We are then taken into the world of Hammond's fictional character, a struggling writer named Rory (Cooper) who is eager to make his mark. His wife Dora (Saldana) believes in him even though Rory is infected by self-doubt. It is on their honeymoon when Dora buys Rory an old briefcase, that fate plays its hand. When Rory finds the anonymous manuscript hidden in the briefcase, he devours the words of the story, wishing that he had written them himself. It starts innocently enough--he wants his fingers to feel the impact of the words as he retypes them.... The essence of the story, set in war-time Paris resonates to such an extent, he accepts a deal with the devil - and claims it as his own work.

I will say no more other than you should see this extremely well done movie.



After watching a couple of average to mediocre movies over the past few days I was looking for a really good movie and I found one, Oasis. Actually, Oasis is one of the best movies that I have seen in awhile, and is definitely best Korean movie that I have ever seen. Oasis is fabulous in almost every aspect: story, acting, production, and filming. As a result it won 13 awards and has one of highest IMDb ratings I have seen. Oasis stars Kyung-gu SolSo-ri Moon, and Nae-sang Ahn, and was written and directed by Chang-dong Lee. 

As the film opens, Jong-du (Sol Kyung-gu) has just been released from prison and is freezing in his short sleeve shirt in the middle of winter. Jong-du is a sociopath who flaunts society's rules, unaware of or unconcerned with the consequences of his actions. Unable to hold a job and always on the edge, he has been in jail three times: for attempted rape, causing an accident while drunk (he took the rap for his elder brother), and armed robbery. On the spur of the moment, he decides to visit the family of the man killed by his brother and apologize. When he arrives, he finds a husband and wife moving out of their apartment, leaving the husband's seriously disabled sister, Han Gong-ju (Moon So-ri) for the neighbors to look after.

Jong-du is attracted to the disabled woman with cerebal palsy who seems barely in control of her own body. He returns for another visit but it sadly ends up in a disturbing sequence that is very difficult to watch. Surprisingly, Gong-ju invites him back once more and the two slowly begin a friendship based on their mutual feelings of isolation. He provides her with the closeness she desperately needs and she finds someone to care for, maybe for the first time in her life. As their relationship becomes known, both families are scandalized and, aided by the prejudices of society, transform the innocence of their love into something sick and twisted. 
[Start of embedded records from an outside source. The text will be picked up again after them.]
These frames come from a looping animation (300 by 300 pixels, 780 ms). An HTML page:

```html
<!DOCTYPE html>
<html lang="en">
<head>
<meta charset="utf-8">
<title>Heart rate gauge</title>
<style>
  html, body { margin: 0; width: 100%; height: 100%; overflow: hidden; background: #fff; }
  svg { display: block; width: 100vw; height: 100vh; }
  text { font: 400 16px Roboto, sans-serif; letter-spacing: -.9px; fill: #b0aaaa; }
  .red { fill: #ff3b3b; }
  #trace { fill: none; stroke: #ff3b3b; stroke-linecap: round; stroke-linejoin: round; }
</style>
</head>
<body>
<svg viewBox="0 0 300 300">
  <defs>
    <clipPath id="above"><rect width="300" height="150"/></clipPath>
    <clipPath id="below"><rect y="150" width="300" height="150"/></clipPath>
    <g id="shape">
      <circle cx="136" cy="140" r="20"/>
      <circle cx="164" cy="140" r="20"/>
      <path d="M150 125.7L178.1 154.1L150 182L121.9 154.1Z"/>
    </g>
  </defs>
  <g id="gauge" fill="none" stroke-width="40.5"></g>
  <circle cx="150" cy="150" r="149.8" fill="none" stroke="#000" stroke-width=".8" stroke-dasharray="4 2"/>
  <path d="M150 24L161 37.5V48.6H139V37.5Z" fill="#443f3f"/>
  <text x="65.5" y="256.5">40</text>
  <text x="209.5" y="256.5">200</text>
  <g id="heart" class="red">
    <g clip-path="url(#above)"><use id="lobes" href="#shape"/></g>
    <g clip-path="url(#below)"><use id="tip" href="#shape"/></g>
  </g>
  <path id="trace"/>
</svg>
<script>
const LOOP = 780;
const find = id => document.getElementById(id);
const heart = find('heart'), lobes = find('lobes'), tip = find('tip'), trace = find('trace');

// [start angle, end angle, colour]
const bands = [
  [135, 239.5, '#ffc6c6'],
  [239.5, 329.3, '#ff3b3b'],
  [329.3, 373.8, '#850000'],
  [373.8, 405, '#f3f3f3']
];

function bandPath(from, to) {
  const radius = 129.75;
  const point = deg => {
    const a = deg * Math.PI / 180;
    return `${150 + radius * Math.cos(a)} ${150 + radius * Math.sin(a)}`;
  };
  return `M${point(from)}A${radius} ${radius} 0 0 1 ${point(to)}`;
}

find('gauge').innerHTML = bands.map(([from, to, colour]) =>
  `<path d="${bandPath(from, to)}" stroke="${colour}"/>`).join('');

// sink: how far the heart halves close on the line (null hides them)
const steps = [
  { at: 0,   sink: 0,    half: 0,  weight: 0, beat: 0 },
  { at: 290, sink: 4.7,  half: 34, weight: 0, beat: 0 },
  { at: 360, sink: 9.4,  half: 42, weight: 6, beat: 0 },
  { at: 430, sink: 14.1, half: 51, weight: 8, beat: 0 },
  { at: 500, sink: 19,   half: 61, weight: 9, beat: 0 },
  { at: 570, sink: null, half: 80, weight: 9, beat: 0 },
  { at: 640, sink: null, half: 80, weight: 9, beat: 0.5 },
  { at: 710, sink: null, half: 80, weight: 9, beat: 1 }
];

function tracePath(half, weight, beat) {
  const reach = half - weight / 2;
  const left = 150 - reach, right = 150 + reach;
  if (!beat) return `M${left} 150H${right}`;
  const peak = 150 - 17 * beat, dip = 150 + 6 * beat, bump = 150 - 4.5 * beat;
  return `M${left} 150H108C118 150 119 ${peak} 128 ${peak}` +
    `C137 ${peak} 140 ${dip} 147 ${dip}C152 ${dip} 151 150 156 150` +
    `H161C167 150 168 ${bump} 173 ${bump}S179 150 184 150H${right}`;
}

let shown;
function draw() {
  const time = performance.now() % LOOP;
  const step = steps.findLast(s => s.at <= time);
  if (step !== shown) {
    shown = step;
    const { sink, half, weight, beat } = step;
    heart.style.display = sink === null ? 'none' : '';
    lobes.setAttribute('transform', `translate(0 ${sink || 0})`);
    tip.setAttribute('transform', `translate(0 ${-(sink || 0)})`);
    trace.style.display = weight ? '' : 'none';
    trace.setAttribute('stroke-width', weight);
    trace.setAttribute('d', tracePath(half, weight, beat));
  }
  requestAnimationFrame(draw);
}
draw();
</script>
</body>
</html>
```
Oasis is a literary film. It is great to watch movies with imaginary scenes dreamed by Gong-ju. These scenes are sentimental, but they are incredibly beautiful and delicate (pigeons and butterflies flying in her room, for example). And the scene where Gong-ju sings a song to another protagonist Jong-du must be one of the most beautiful scenes of "expressing love" ever depicted by a film. Thus, I highly recommend that anyone see Oasis.


About Fifty

Last night I started a serious movie, but I was not in the mood. I wanted to watch something light and mildly comedic. I selected About Fifty to watch. About Fifty is a light comedy, but not a very good movie. It stars Drew Pillsbury, and Martin Grey, two actors that were new to me. 

In an effort to distract his miserable, just-separated buddy Adam (Grey), ladies’ man Jon (Pillsbury) arranges a trip to the Palm Springs for some golf therapy. Socially awkward Adam reluctantly accompanies his cool, confident buddy on the drive to Palm Springs.

Along the way, the guys bond, bicker, and encounter several women including Peggy (Kathleen Noone), a frighteningly horny sexagenarian; Alix (Michaela McManus), a gorgeous coquette who’s much too young for Jon; and Kate (Wendie Malick), who’s smart and funny — and happens to be Alix’s mom.

When Alix, hoping to set up Kate and Adam, arranges a dinner party, a memorable, awkwardly funny evening ensues. Cautious and skeptical, Kate and Adam don’t immediately click, but beneath their brittle exchange it’s clear they yearn to connect.

While this movie is somewhat like the really excellent, Sideways, it is not. I do not recommend this movie.